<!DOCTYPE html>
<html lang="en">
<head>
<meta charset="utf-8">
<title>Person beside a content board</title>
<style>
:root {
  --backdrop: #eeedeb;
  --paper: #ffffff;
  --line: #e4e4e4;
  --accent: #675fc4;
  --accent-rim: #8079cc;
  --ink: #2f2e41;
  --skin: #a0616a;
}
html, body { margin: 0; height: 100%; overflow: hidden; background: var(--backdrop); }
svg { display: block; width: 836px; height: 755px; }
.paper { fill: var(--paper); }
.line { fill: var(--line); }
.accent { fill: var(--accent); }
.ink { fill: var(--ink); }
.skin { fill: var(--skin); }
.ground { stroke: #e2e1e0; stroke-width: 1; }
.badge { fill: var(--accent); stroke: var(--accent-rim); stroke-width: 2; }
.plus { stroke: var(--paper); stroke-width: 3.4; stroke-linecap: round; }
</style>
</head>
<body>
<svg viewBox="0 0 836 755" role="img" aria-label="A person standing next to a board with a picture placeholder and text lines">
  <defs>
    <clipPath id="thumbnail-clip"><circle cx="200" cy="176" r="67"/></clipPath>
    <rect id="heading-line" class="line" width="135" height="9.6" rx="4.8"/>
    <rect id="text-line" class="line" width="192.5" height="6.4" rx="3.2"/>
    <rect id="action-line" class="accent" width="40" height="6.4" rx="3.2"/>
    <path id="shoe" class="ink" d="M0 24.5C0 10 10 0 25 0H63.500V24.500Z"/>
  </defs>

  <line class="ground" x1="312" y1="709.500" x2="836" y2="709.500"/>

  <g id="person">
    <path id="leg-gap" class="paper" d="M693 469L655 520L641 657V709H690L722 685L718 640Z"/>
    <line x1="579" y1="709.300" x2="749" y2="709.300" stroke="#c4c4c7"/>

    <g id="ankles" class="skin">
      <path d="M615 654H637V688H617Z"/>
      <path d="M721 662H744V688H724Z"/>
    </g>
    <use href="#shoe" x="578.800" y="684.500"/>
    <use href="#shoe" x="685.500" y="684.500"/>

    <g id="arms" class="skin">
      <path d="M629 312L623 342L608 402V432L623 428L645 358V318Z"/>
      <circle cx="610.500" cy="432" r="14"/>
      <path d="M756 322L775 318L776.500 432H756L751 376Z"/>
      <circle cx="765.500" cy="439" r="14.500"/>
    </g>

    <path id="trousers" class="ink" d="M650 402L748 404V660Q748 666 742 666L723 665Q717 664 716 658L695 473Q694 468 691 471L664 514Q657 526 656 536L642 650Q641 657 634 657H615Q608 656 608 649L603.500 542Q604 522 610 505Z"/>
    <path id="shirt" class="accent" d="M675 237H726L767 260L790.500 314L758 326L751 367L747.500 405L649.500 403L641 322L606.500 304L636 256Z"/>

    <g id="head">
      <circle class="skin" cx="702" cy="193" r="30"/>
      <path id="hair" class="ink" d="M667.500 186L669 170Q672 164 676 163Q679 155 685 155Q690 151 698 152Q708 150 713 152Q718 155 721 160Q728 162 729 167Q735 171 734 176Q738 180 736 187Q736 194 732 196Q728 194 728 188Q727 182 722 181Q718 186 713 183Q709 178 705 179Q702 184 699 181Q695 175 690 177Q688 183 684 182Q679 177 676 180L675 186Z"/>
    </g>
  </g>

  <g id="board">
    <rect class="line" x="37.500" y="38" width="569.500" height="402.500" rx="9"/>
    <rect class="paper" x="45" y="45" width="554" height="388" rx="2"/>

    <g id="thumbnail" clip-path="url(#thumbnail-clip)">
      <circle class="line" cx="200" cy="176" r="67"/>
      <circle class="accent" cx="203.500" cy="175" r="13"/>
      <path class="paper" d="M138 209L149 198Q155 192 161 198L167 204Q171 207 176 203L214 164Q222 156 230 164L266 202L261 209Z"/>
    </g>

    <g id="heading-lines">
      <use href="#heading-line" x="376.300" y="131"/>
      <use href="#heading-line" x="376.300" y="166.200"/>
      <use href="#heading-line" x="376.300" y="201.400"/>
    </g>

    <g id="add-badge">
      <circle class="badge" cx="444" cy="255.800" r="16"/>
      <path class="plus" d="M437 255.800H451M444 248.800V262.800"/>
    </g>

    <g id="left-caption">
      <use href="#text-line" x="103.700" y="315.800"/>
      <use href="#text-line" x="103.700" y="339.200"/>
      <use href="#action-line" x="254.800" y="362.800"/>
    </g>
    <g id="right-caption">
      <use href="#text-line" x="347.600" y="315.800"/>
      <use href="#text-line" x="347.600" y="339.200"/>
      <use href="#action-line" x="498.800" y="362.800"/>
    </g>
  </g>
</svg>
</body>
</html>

- _HOW TO COMPLETE THIS TASK_
Every entry shown earlier is to be returned exactly, line for line.

- _EXERCISE RESPONSE_
<!DOCTYPE html>
<html lang="en">
<head>
<meta charset="utf-8">
<title>Person beside a content board</title>
<style>
:root {
  --backdrop: #eeedeb;
  --paper: #ffffff;
  --line: #e4e4e4;
  --accent: #675fc4;
  --accent-rim: #8079cc;
  --ink: #2f2e41;
  --skin: #a0616a;
}
html, body { margin: 0; height: 100%; overflow: hidden; background: var(--backdrop); }
svg { display: block; width: 836px; height: 755px; }
.paper { fill: var(--paper); }
.line { fill: var(--line); }
.accent { fill: var(--accent); }
.ink { fill: var(--ink); }
.skin { fill: var(--skin); }
.ground { stroke: #e2e1e0; stroke-width: 1; }
.badge { fill: var(--accent); stroke: var(--accent-rim); stroke-width: 2; }
.plus { stroke: var(--paper); stroke-width: 3.4; stroke-linecap: round; }
</style>
</head>
<body>
<svg viewBox="0 0 836 755" role="img" aria-label="A person standing next to a board with a picture placeholder and text lines">
  <defs>
    <clipPath id="thumbnail-clip"><circle cx="200" cy="176" r="67"/></clipPath>
    <rect id="heading-line" class="line" width="135" height="9.6" rx="4.8"/>
    <rect id="text-line" class="line" width="192.5" height="6.4" rx="3.2"/>
    <rect id="action-line" class="accent" width="40" height="6.4" rx="3.2"/>
    <path id="shoe" class="ink" d="M0 24.5C0 10 10 0 25 0H63.500V24.500Z"/>
  </defs>

  <line class="ground" x1="312" y1="709.500" x2="836" y2="709.500"/>

  <g id="person">
    <path id="leg-gap" class="paper" d="M693 469L655 520L641 657V709H690L722 685L718 640Z"/>
    <line x1="579" y1="709.300" x2="749" y2="709.300" stroke="#c4c4c7"/>

    <g id="ankles" class="skin">
      <path d="M615 654H637V688H617Z"/>
      <path d="M721 662H744V688H724Z"/>
    </g>
    <use href="#shoe" x="578.800" y="684.500"/>
    <use href="#shoe" x="685.500" y="684.500"/>

    <g id="arms" class="skin">
      <path d="M629 312L623 342L608 402V432L623 428L645 358V318Z"/>
      <circle cx="610.500" cy="432" r="14"/>
      <path d="M756 322L775 318L776.500 432H756L751 376Z"/>
      <circle cx="765.500" cy="439" r="14.500"/>
    </g>

    <path id="trousers" class="ink" d="M650 402L748 404V660Q748 666 742 666L723 665Q717 664 716 658L695 473Q694 468 691 471L664 514Q657 526 656 536L642 650Q641 657 634 657H615Q608 656 608 649L603.500 542Q604 522 610 505Z"/>
    <path id="shirt" class="accent" d="M675 237H726L767 260L790.500 314L758 326L751 367L747.500 405L649.500 403L641 322L606.500 304L636 256Z"/>

    <g id="head">
      <circle class="skin" cx="702" cy="193" r="30"/>
      <path id="hair" class="ink" d="M667.500 186L669 170Q672 164 676 163Q679 155 685 155Q690 151 698 152Q708 150 713 152Q718 155 721 160Q728 162 729 167Q735 171 734 176Q738 180 736 187Q736 194 732 196Q728 194 728 188Q727 182 722 181Q718 186 713 183Q709 178 705 179Q702 184 699 181Q695 175 690 177Q688 183 684 182Q679 177 676 180L675 186Z"/>
    </g>
  </g>

  <g id="board">
    <rect class="line" x="37.500" y="38" width="569.500" height="402.500" rx="9"/>
    <rect class="paper" x="45" y="45" width="554" height="388" rx="2"/>

    <g id="thumbnail" clip-path="url(#thumbnail-clip)">
      <circle class="line" cx="200" cy="176" r="67"/>
      <circle class="accent" cx="203.500" cy="175" r="13"/>
      <path class="paper" d="M138 209L149 198Q155 192 161 198L167 204Q171 207 176 203L214 164Q222 156 230 164L266 202L261 209Z"/>
    </g>

    <g id="heading-lines">
      <use href="#heading-line" x="376.300" y="131"/>
      <use href="#heading-line" x="376.300" y="166.200"/>
      <use href="#heading-line" x="376.300" y="201.400"/>
    </g>

    <g id="add-badge">
      <circle class="badge" cx="444" cy="255.800" r="16"/>
      <path class="plus" d="M437 255.800H451M444 248.800V262.800"/>
    </g>

    <g id="left-caption">
      <use href="#text-line" x="103.700" y="315.800"/>
      <use href="#text-line" x="103.700" y="339.200"/>
      <use href="#action-line" x="254.800" y="362.800"/>
    </g>
    <g id="right-caption">
      <use href="#text-line" x="347.600" y="315.800"/>
      <use href="#text-line" x="347.600" y="339.200"/>
      <use href="#action-line" x="498.800" y="362.800"/>
    </g>
  </g>
</svg>
</body>
</html>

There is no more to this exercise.